Beyond structured training, it is the decades of experience, wisdom, back story, culture, context, community, relationships, and system specific knowledge of your organization’s senior mainframers that must be passed on pre-retirement, to your next generation of mainframers.
To facilitate this critical knowledge transfer, mainframe coaching and mentoring must be part of your mainframe talent pool development. Senior mainframers don’t have the time to be teachers, so mainframe coaching and mentoring is optimally achieved utilizing the existing resource of online mainframe training to do the teaching.
Mainframe talent pool employees complete set courses, then senior mainframers — armed with the insight of the training data — touch base once a month to recap, answer questions, advise, and set the mentee up with their next set of online mainframe courses and other training tasks (e.g., documents to read, colleagues to speak with, and exercises to complete). Rinse and repeat!
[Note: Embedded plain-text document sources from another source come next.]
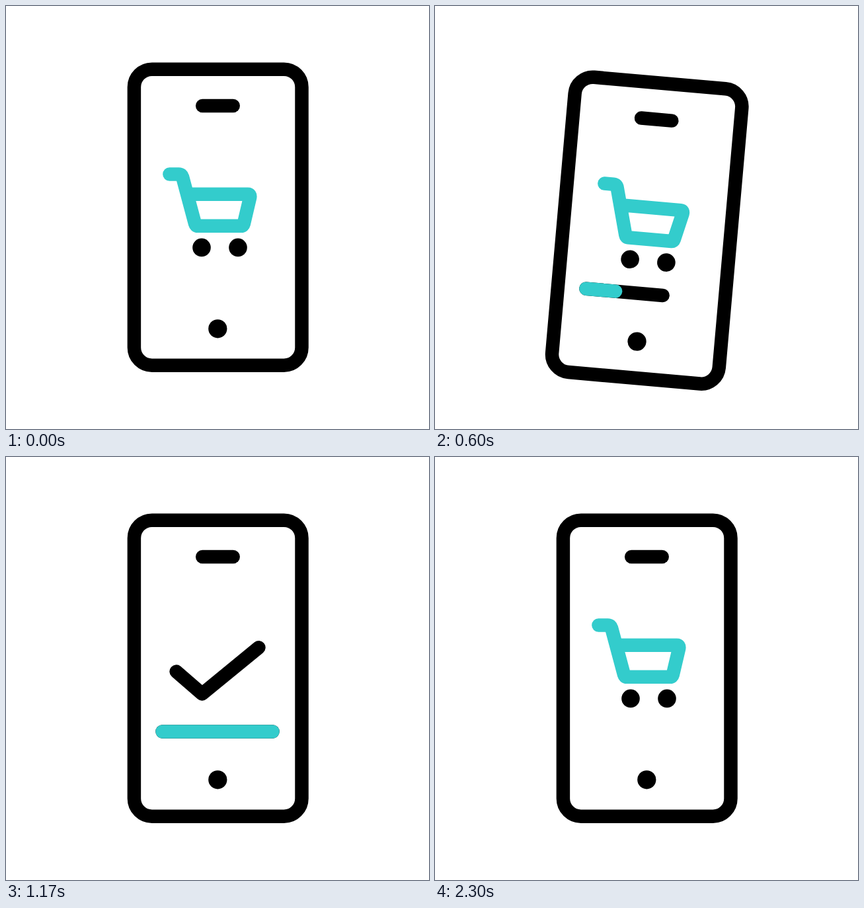
Animation of 640 by 640 pixels, one loop 2500 ms. Source, as an HTML page:

```html
<!DOCTYPE html>
<html lang="en">
<head>
<meta charset="utf-8">
<title>Mobile checkout</title>
<style>
  html, body { margin: 0; width: 100%; height: 100%; overflow: hidden; background: #fff; }
  svg { display: block; width: 100%; height: 100%; }
  .line { fill: none; stroke: #000; stroke-width: 20.5; stroke-linecap: round; stroke-linejoin: round; }
  .teal { stroke: #3cc; }
</style>
</head>
<body>
<svg viewBox="0 0 640 640">
  <clipPath id="screen"><rect x="193.9" y="95.7" width="253.6" height="448" rx="27"/></clipPath>
  <g id="phone">
    <g clip-path="url(#screen)">
      <g id="cart">
        <path class="line teal" d="M247.4 254.5H261.5Q266 254.5 267.2 259.3L286 329.3Q287 332.8 290 332.8H356Q359 332.8 359.8 329.5L369.2 289.6Q370 284.8 366 284.8H275"/>
        <circle cx="296" cy="365.4" r="13.8"/>
        <circle cx="351" cy="365.4" r="13.8"/>
      </g>
    </g>
    <path id="track" class="line" pathLength="1" d="M236.5 415.5H403.5"/>
    <path id="fill" class="line teal" pathLength="1" d="M236.5 415.5H403.5"/>
    <path id="check" class="line" pathLength="1" d="M257.6 324.6L296.8 358.4L382.4 288.2"/>
    <rect class="line" x="193.9" y="95.7" width="253.6" height="448" rx="27"/>
    <path class="line" d="M297.2 151H343.7"/>
    <circle cx="320.3" cy="488.3" r="14.1"/>
  </g>
</svg>
<script>
const [phone, cart, track, fill, check] =
  ['phone', 'cart', 'track', 'fill', 'check'].map(id => document.getElementById(id));

const LOOP = 2500, FPS = 30;

// Eased value through [tick, value] keys, with ticks at 30 per second.
function tween(tick, keys) {
  let [start, value] = keys[0];
  for (const [end, next] of keys.slice(1)) {
    if (tick <= start) break;
    const s = Math.min(1, (tick - start) / (end - start));
    value += (next - value) * s * s * (3 - 2 * s);
    start = end;
  }
  return value;
}

// Show only the part of a path between two fractions of its length.
function trim(path, from, to) {
  const shown = to - from;
  path.style.visibility = shown > 0.0005 ? 'visible' : 'hidden';
  path.style.strokeDasharray = `${Math.max(shown, 0)} 2`;
  path.style.strokeDashoffset = -from;
}

function draw(ms) {
  // Motion is stepped at 30 frames per second.
  const tick = Math.floor((ms + 3.4) * FPS / 1000) + 0.05;

  const lift = tween(tick, [[5, 0], [12.5, -30], [20, 30], [27.5, 0]]);
  const tilt = tween(tick, [[5, 0], [12.5, -4.8], [20, 7], [27.5, 0]]);
  phone.setAttribute('transform', `translate(0 ${lift}) rotate(${tilt} 320.5 319.7)`);

  const slide = tick < 45
    ? tween(tick, [[7.5, 0], [15, -27], [30, 253]])
    : tween(tick, [[55.5, -240], [69, 0]]);
  cart.setAttribute('transform', `translate(${slide} 0)`);

  const barStart = tween(tick, [[52.4, 0], [66.9, 1]]);
  trim(track, barStart, tween(tick, [[7.5, 0], [24.1, 1]]));
  trim(fill, barStart, tween(tick, [[7.5, 0], [15, 0.14], [27.5, 1]]));
  trim(check, tween(tick, [[51.3, 0], [59.7, 1]]), tween(tick, [[25, 0], [35, 1]]));
}

const began = performance.now();
function loop() {
  draw((performance.now() - began) % LOOP);
  requestAnimationFrame(loop);
}
loop();
</script>
</body>
</html>
```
This modern coaching and mentoring method is the most successful way I have seen to facilitate critical mainframe knowledge transfer, at scale, and without overburdening senior mainframers.
Your mainframe talent pool should become part of your organization’s mainframe community, and the broader global mainframe community! Ensure that your mainframe team connects with potential future colleagues in the mainframe talent pool via your corporate social network and via job shadowing and cross-functional mainframe projects.
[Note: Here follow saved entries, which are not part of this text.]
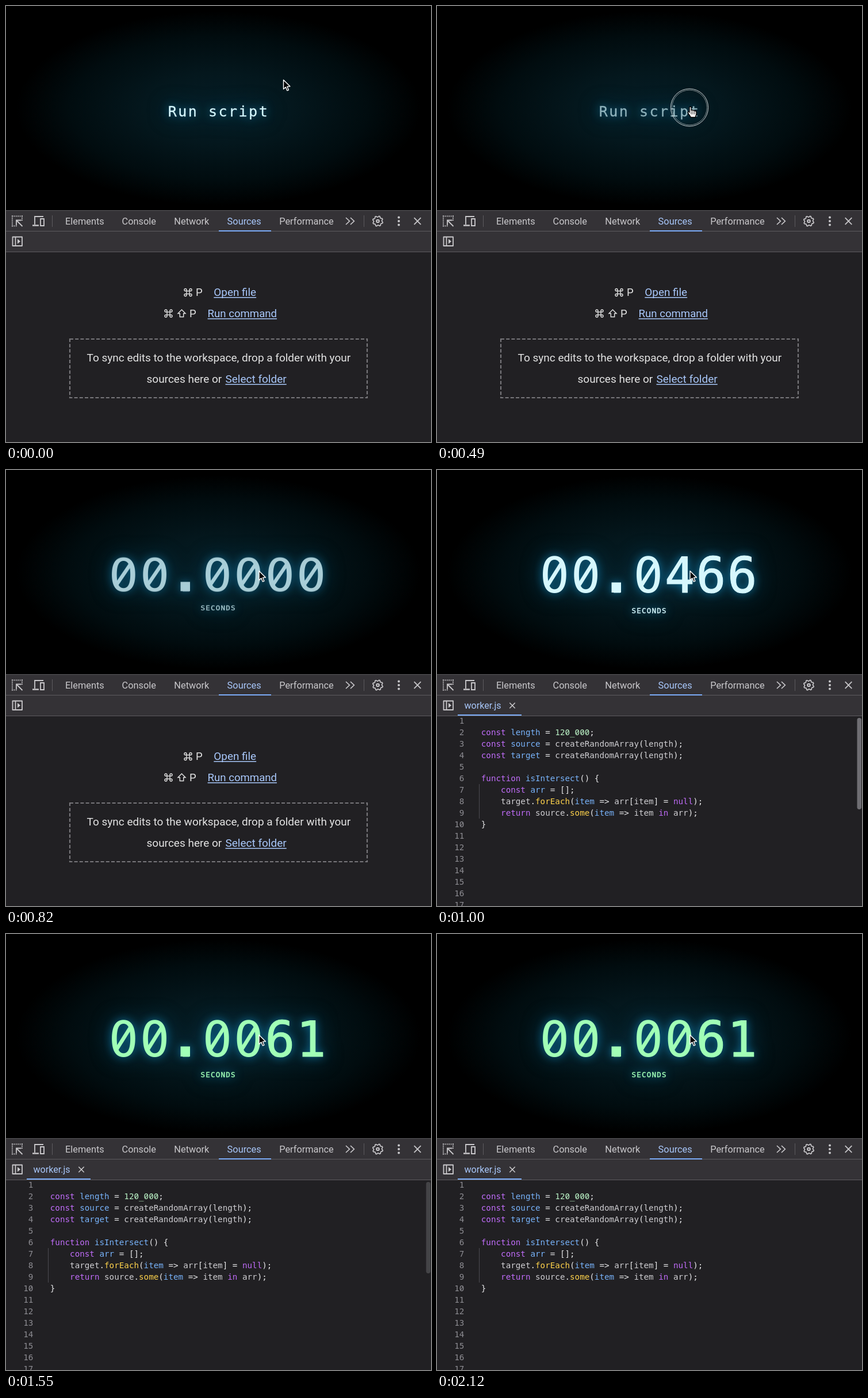
Write an HTML page with a canvas that moves like this. It is 739 px wide and 758 px high and loops after 2150 ms.

```html
<!DOCTYPE html>
<html lang="en">
<head>
<meta charset="utf-8">
<title>Run script</title>
<style>
html, body { margin: 0; width: 100%; height: 100%; overflow: hidden; background: #000; }
canvas { display: block; }
</style>
</head>
<body>
<canvas id="stage" width="739" height="758"></canvas>
<script>
const W = 739, H = 758, LOOP = 2150, CX = 369.5;
const MONO = '"DejaVu Sans Mono", monospace';
const SANS = 'Roboto, sans-serif';
const ICE = '#d6f7fd', GREEN = '#a1ffb6', BLUE = '#a8c7fa', GREY = '#c9c8cb';
const BAR = '#343236', BODY = '#212023';

const ctx = document.getElementById('stage').getContext('2d');

function layer(paint) {
  const c = document.createElement('canvas');
  c.width = W;
  c.height = H;
  paint(c.getContext('2d'));
  return c;
}

const clamp = v => Math.max(0, Math.min(1, v));
const phase = (t, a, b) => clamp((t - a) / (b - a));
const smooth = p => p * p * (3 - 2 * p);

function label(g, text, x, y, size, color, font = SANS) {
  g.font = `${size}px ${font}`;
  g.fillStyle = color;
  g.fillText(text, x, y);
}

function line(g, points, color, width = 1.8, close = false) {
  g.beginPath();
  points.forEach(([x, y]) => g.lineTo(x, y));
  if (close) g.closePath();
  g.strokeStyle = color;
  g.lineWidth = width;
  g.stroke();
}

function disc(g, x, y, r, color) {
  g.beginPath();
  g.arc(x, y, r, 0, 7);
  g.fillStyle = color;
  g.fill();
}

// Monospaced text with slashed zeros; needs a transparent layer.
function mono(g, text, x, y, size, pitch, color, bold = 0) {
  [...text].forEach((ch, i) => {
    const left = x + i * pitch;
    label(g, ch, left, y, size, color, MONO);
    if (ch === '0') {
      const mx = left + size * 0.301, my = y - size * 0.364;
      g.globalCompositeOperation = 'destination-out';
      g.beginPath();
      g.ellipse(mx, my, size * 0.11, size * 0.17, 0, 0, 7);
      g.fill();
      g.globalCompositeOperation = 'source-over';
      const dx = size * 0.135, dy = size * 0.215;
      line(g, [[mx - dx, my + dy], [mx + dx, my - dy]], color, size * 0.075);
    }
    if (bold) {
      g.strokeStyle = color;
      g.lineWidth = bold;
      g.strokeText(ch === '0' ? 'O' : ch, ch === '0' ? W * 2 : left, y);
    }
  });
}

function paintBackdrop(g) {
  g.fillStyle = '#000';
  g.fillRect(0, 0, W, H);
  g.save();
  g.translate(CX, 178);
  g.scale(370, 178);
  const glow = g.createRadialGradient(0, 0, 0, 0, 0, 1);
  glow.addColorStop(0, '#051d26');
  glow.addColorStop(0.35, '#04171d');
  glow.addColorStop(0.7, '#010c0f');
  glow.addColorStop(0.95, '#000');
  g.fillStyle = glow;
  g.fillRect(-1, -1, 2, 2);
  g.restore();
}

function paintGear(g, x, y) {
  const pts = [];
  for (let i = 0; i < 32; i++) {
    const a = (i + 0.5) / 32 * Math.PI * 2 + 0.13;
    const r = i % 4 < 2 ? 8.9 : 7.2;
    pts.push([x + r * Math.cos(a), y + r * Math.sin(a)]);
  }
  g.lineJoin = 'round';
  line(g, pts, GREY, 1.7, true);
  disc(g, x, y, 3.3, GREY);
  disc(g, x, y, 1.2, BAR);
}

function cross(g, x, y, r, width) {
  line(g, [[x - r, y - r], [x + r, y + r]], GREY, width);
  line(g, [[x - r, y + r], [x + r, y - r]], GREY, width);
}

function paintToolbar(g) {
  g.fillStyle = BAR;
  g.fillRect(0, 355, W, 73);
  g.fillStyle = '#5d5b5f';
  [355, 391, 427].forEach(y => g.fillRect(0, y, W, 1));
  [80, 622].forEach(x => g.fillRect(x, 364, 1, 20));

  // element picker
  g.fillStyle = GREY;
  for (let i = 0; i < 6; i++) {
    const d = i * 3.4;
    g.fillRect(10 + d, 364.5, 1.8, 1.8);
    g.fillRect(10, 364.5 + d, 1.8, 1.8);
    if (i < 3) {
      g.fillRect(27, 364.5 + d, 1.8, 1.8);
      g.fillRect(10 + d, 381.5, 1.8, 1.8);
    }
  }
  line(g, [[18, 381], [18, 372.5], [26.5, 372.5]], GREY, 1.8);
  line(g, [[18.5, 373], [28.5, 383]], GREY, 1.8);

  // device toggle
  line(g, [[65, 366], [50, 366], [50, 380]], GREY, 1.8);
  line(g, [[46, 381.5], [57, 381.5]], GREY, 2.4);
  line(g, [[60, 370], [66, 370], [66, 382], [60, 382]], GREY, 1.8, true);

  const tabs = [['Elements', 103], ['Console', 201.5], ['Network', 292.3], ['Sources', 384.6], ['Performance', 475.2]];
  tabs.forEach(([name, x]) => label(g, name, x, 380, 16.35, name === 'Sources' ? BLUE : GREY));
  g.fillStyle = '#7cacf8';
  g.fillRect(370, 390, 91, 2);

  [591, 599].forEach(x => line(g, [[x, 368], [x + 6.3, 374], [x, 380]], GREY, 1.7));
  paintGear(g, 646.5, 374);
  [367.5, 374, 380.5].forEach(y => disc(g, 683, y, 2, GREY));
  cross(g, 715.5, 374, 5.8, 1.8);

  // navigator toggle
  line(g, [[11.5, 401.5], [28, 401.5], [28, 417], [11.5, 417]], GREY, 1.8, true);
  line(g, [[16.5, 401], [16.5, 417]], GREY, 1.8);
  g.beginPath();
  g.moveTo(20, 405);
  g.lineTo(25, 409.2);
  g.lineTo(20, 413.5);
  g.fillStyle = GREY;
  g.fill();
}

function command(g, x, y) {
  g.strokeStyle = '#e3e3e3';
  g.lineWidth = 1.4;
  g.strokeRect(x - 2.5, y - 2.5, 5, 5);
  for (const sx of [-1, 1]) for (const sy of [-1, 1]) {
    g.beginPath();
    g.arc(x + sx * 4.5, y + sy * 4.5, 2, 0, 7);
    g.stroke();
  }
}

function link(g, text, x, y, size) {
  label(g, text, x, y, size, BLUE);
  g.fillRect(x, y + 2, g.measureText(text).width, 1.5);
}

function paintWelcome(g) {
  const ink = '#e3e3e3';
  command(g, 316.5, 498);
  label(g, 'P', 330, 504, 18.5, ink);
  link(g, 'Open file', 361.3, 504, 18.9);
  command(g, 282.5, 534.5);
  line(g, [[305.5, 528], [312, 534.5], [308.7, 534.5], [308.7, 540.5], [302.3, 540.5], [302.3, 534.5], [299, 534.5]], ink, 1.4, true);
  label(g, 'P', 319, 541, 18.5, ink);
  link(g, 'Run command', 350.6, 541, 18.6);
  g.setLineDash([6, 3.2]);
  line(g, [[111, 579], [628, 579], [628, 681], [111, 681]], '#77767a', 2.2, true);
  g.setLineDash([]);
  label(g, 'To sync edits to the workspace, drop a folder with your', 140.5, 618, 19, ink);
  label(g, 'sources here or', 244.5, 655, 19, ink);
  link(g, 'Select folder', 381.5, 655, 19);
}

const code = `
const length = 120_000;
const source = createRandomArray(length);
const target = createRandomArray(length);

function isIntersect() {
    const arr = [];
    target.forEach(item => arr[item] = null);
    return source.some(item => item in arr);
}`.split('\n');

const token = /\b(const|function|return|null|in)\b|(\b\d[\d_]*)|((?<=const |function )\w+|\w+(?= =>))|((?<=\.)\w+)|(\w+)|([^\w\s]+)/g;
const inks = ['#c06cf9', '#b9f0c4', '#78b3fb', '#fdd14b', '#cfced2', '#e6e6e8'];

function paintCode(g) {
  const size = 14.23, pitch = 8.568;
  for (let n = 1; n <= 17; n++) {
    const y = 421.3 + n * 20, num = String(n);
    mono(g, num, 47.3 - num.length * pitch, y, size, pitch, '#8d8c92');
    for (const m of (code[n - 1] || '').matchAll(token)) {
      const kind = m.slice(1).findIndex(Boolean);
      mono(g, m[0], 76.8 + m.index * pitch, y, size, pitch, inks[kind]);
    }
  }
  g.fillStyle = '#4b4a50';
  g.fillRect(73, 546, 1, 60);
  label(g, 'worker.js', 47.5, 415, 16.1, BLUE);
  cross(g, 131, 409.5, 4.7, 1.6);
  g.fillStyle = '#7cacf8';
  g.fillRect(36, 425, 111, 2);
}

function paintTimer(g, digits, color) {
  g.lineJoin = 'round';
  mono(g, digits, 178.4, 212.8, 86, 54.4, color, 1.2);
  // a heavier, square decimal point
  g.fillRect(303.5, 195.5, 16.5, 17.5);
  mono(g, 'SECONDS', 338.5, 249, 12.5, 8.76, color, 0.4);
}

function paintButton(g) {
  mono(g, 'Run script', 281.7, 192, 25, 17.55, ICE, 0.3);
}

const base = layer(g => {
  paintBackdrop(g);
  g.fillStyle = BODY;
  g.fillRect(0, 355, W, H - 355);
  paintToolbar(g);
});
const welcome = layer(paintWelcome);
const editor = layer(paintCode);
const button = layer(paintButton);

const timers = {};
function timer(digits, color) {
  return timers[digits + color] ||= layer(g => paintTimer(g, digits, color));
}

// Draws a glowing layer tilted about the horizontal axis.
function glowing(picture, squash, alpha, light = 1) {
  if (alpha <= 0 || squash <= 0) return;
  ctx.save();
  ctx.beginPath();
  ctx.rect(0, 0, W, 355);
  ctx.clip();
  ctx.translate(0, 182 * (1 - squash));
  ctx.scale(1, squash);
  ctx.globalAlpha = alpha;
  for (const [blur, color] of [[36, 'rgba(10,110,155,.6)'], [15, 'rgba(18,135,185,.75)']]) {
    ctx.shadowBlur = blur;
    ctx.shadowColor = color;
    ctx.shadowOffsetY = 2000;
    ctx.drawImage(picture, 0, -2000 / squash);
  }
  ctx.shadowColor = 'transparent';
  ctx.globalAlpha = alpha * light;
  ctx.drawImage(picture, 0, 0);
  ctx.restore();
}

const arrow = new Path2D('M0 0V16L3.8 12.6 6.3 18.6 8.9 17.5 6.4 11.6 11.4 11.3Z');
const hand = new Path2D('M-1 1C-1-1 2-1 2 1V6C3 4.6 5 5 5 6.4 6 5.4 8 5.8 8 7.2 9 6.5 11 7 11 8.8V12C11 14 9.5 15 9.5 18H1C1 15.5-4 11-4 9.6-4 8-2 8-1 9.6Z');

function cursor(t) {
  const p = smooth(phase(t, 30, 420));
  const x = 482.5 - 42.5 * p, y = 128.5 + 47 * p;
  const ring = Math.min(phase(t, 430, 460), 1 - phase(t, 560, 600));
  if (ring > 0) {
    ctx.globalAlpha = ring;
    for (const [r, color] of [[32.6, 'rgba(255,255,255,.8)'], [30.4, 'rgba(255,255,255,.5)']]) {
      ctx.beginPath();
      ctx.arc(439, 176.5, r, 0, 7);
      ctx.strokeStyle = color;
      ctx.lineWidth = 1;
      ctx.stroke();
    }
    ctx.globalAlpha = 1;
  }
  const over = y > 162 && t < 700;
  ctx.save();
  ctx.translate(x, y);
  ctx.lineJoin = 'round';
  ctx.lineWidth = 1.4;
  ctx.fillStyle = over ? '#fff' : '#000';
  ctx.strokeStyle = over ? '#000' : '#fff';
  ctx.fill(over ? hand : arrow);
  ctx.stroke(over ? hand : arrow);
  if (over) [2, 5, 8].forEach(px => line(ctx, [[px, 7], [px, 13]], '#000', 0.9));
  ctx.restore();
}

function digitsAt(t) {
  if (t >= 1060) return '00.0061';
  if (t < 970) return '00.0000';
  const ticks = 166 + Math.floor((t - 970) / 30) * 300;
  return '00.' + String(ticks).padStart(4, '0');
}

function draw(t) {
  ctx.drawImage(base, 0, 0);

  if (t < 700) {
    const out = phase(t, 580, 700);
    const light = 1 - 0.34 * phase(t, 370, 470);
    glowing(button, Math.cos(out * Math.PI / 2), 1 - out, light);
  } else {
    const turn = phase(t, 700, 862);
    glowing(timer(digitsAt(t), t < 1060 ? ICE : GREEN), Math.sin(turn * Math.PI / 2), phase(t, 700, 855));
  }

  if (t < 940) {
    ctx.drawImage(welcome, 0, 0);
  } else {
    ctx.drawImage(editor, 0, 0);
    ctx.globalAlpha = 1 - phase(t, 1420, 1660);
    ctx.fillStyle = '#6f6e73';
    ctx.beginPath();
    ctx.roundRect(730.5, 431, 7.5, 159, 3.7);
    ctx.fill();
    ctx.globalAlpha = 1;
  }
  cursor(t);
}

function tick() {
  draw(performance.now() % LOOP);
  requestAnimationFrame(tick);
}
tick();
</script>
</body>
</html>
```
Budget permitting, your mainframe talent pool’s upskilling non-mainframe IT employees could attend a user group conference like SHARE, GSE or IDUG! Nothing will get future mainframers more empowered and connected than a few days of in-person learning and networking! If the budget does not permit, then the IBM Z Day virtual conference is free every year and should not be missed.
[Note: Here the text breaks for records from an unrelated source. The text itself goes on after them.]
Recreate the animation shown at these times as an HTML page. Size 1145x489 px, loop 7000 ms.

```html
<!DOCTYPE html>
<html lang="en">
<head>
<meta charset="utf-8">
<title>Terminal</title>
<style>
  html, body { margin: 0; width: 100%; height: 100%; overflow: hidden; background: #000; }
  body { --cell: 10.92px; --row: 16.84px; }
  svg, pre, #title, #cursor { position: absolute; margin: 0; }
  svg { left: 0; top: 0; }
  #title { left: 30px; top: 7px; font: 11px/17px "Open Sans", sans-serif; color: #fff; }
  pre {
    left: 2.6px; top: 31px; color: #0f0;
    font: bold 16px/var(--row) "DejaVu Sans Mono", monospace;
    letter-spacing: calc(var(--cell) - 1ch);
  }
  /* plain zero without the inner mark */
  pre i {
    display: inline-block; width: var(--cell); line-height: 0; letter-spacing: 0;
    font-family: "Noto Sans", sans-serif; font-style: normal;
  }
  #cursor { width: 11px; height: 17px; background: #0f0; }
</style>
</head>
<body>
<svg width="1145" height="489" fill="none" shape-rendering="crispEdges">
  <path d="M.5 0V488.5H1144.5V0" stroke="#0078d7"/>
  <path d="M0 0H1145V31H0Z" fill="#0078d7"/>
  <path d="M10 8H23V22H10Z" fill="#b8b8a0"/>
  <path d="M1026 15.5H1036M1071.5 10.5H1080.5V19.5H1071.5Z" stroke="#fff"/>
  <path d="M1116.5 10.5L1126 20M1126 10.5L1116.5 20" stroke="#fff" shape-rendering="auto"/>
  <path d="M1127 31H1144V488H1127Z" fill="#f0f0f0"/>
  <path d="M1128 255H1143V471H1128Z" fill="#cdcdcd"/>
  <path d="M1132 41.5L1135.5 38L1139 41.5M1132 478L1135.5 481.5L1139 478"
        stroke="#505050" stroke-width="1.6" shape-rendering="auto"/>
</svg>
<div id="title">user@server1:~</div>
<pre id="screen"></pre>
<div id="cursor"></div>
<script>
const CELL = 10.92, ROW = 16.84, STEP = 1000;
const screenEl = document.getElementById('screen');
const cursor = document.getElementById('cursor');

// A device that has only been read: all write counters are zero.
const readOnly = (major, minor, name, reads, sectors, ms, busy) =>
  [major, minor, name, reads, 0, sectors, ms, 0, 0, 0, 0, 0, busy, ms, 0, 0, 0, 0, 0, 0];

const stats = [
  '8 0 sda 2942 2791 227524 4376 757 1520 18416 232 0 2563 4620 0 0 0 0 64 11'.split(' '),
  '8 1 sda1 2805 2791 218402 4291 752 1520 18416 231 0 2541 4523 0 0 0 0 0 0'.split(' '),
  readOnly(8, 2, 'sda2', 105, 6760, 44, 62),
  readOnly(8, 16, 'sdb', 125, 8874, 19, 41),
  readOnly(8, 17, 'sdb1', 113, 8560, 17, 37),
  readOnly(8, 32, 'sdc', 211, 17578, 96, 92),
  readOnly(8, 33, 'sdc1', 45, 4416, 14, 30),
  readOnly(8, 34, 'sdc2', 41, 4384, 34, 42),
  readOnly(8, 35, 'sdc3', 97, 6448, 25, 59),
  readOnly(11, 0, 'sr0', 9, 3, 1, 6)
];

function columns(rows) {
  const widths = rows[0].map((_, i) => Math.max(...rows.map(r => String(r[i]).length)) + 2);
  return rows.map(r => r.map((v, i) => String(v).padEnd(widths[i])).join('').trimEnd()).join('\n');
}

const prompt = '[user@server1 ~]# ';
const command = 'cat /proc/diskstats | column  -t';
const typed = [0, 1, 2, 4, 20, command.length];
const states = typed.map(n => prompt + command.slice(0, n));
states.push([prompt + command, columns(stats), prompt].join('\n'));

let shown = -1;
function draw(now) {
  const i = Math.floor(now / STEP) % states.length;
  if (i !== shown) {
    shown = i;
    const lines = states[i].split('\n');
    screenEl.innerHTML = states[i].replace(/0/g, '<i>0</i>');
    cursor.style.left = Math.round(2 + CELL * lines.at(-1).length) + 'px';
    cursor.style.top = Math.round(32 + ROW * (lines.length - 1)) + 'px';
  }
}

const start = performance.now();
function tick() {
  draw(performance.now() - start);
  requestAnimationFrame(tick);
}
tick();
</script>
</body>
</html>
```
IBM’s broad array of online communities offer a place to collaborate, share knowledge, and connect with the global mainframe community, as do the numerous mainframe focused groups on LinkedIn.
Establish a Learning Culture and Measure Results
A learning culture is a set of organizational values, processes, and practices that encourage employees, and the organization, to continually learn and add new skills. Simply put, it’s a shift from teaching employees to inspiring every individual to learn.
Speak with your learning and development leaders and discover how they are promoting learning culture at your organization. Key factors already include the copious training you are providing, the recognition and reward of the IBM badges, and the internal mobility that demonstrates your organization rewards hard work and passion with career opportunity!
A final key step is to monitor and measure your outcomes by tracking and evaluating your program. Use metrics such as retention rate, turnover rate, promotion rate, internal hire rate, time to fill, cost per hire, and employee satisfaction, to measure your program’s effectiveness and impact. You can also use feedback surveys, focus groups, and interviews to collect qualitative data and insights from your employees and managers.
Your Mainframe Talent Pool
A mainframe organization can only be as successful as the skilled, motivated team that runs its mainframe system, and locating and hiring sufficient external college graduates and skilled mainframe professionals to fill that team has long been a challenge. Today, mainframe organizations are increasingly relying on internal mainframe talent pools to ensure an optimally staffed mainframe workforce, with the added benefits of objective, long-term mainframe workforce planning, increased workforce satisfaction and loyalty, skills benchmarking, and reduced cost. It is a powerful solution to a persistent mainframe industry challenge.
Darren Surch is CEO of Interskill Learning, the world's most delivered and most IBM credentialed mainframe training. A 30-year mainframe industry veteran, Darren is one of only two people IBM has ever named ‘Lifetime IBM Champion’ for IBM Z.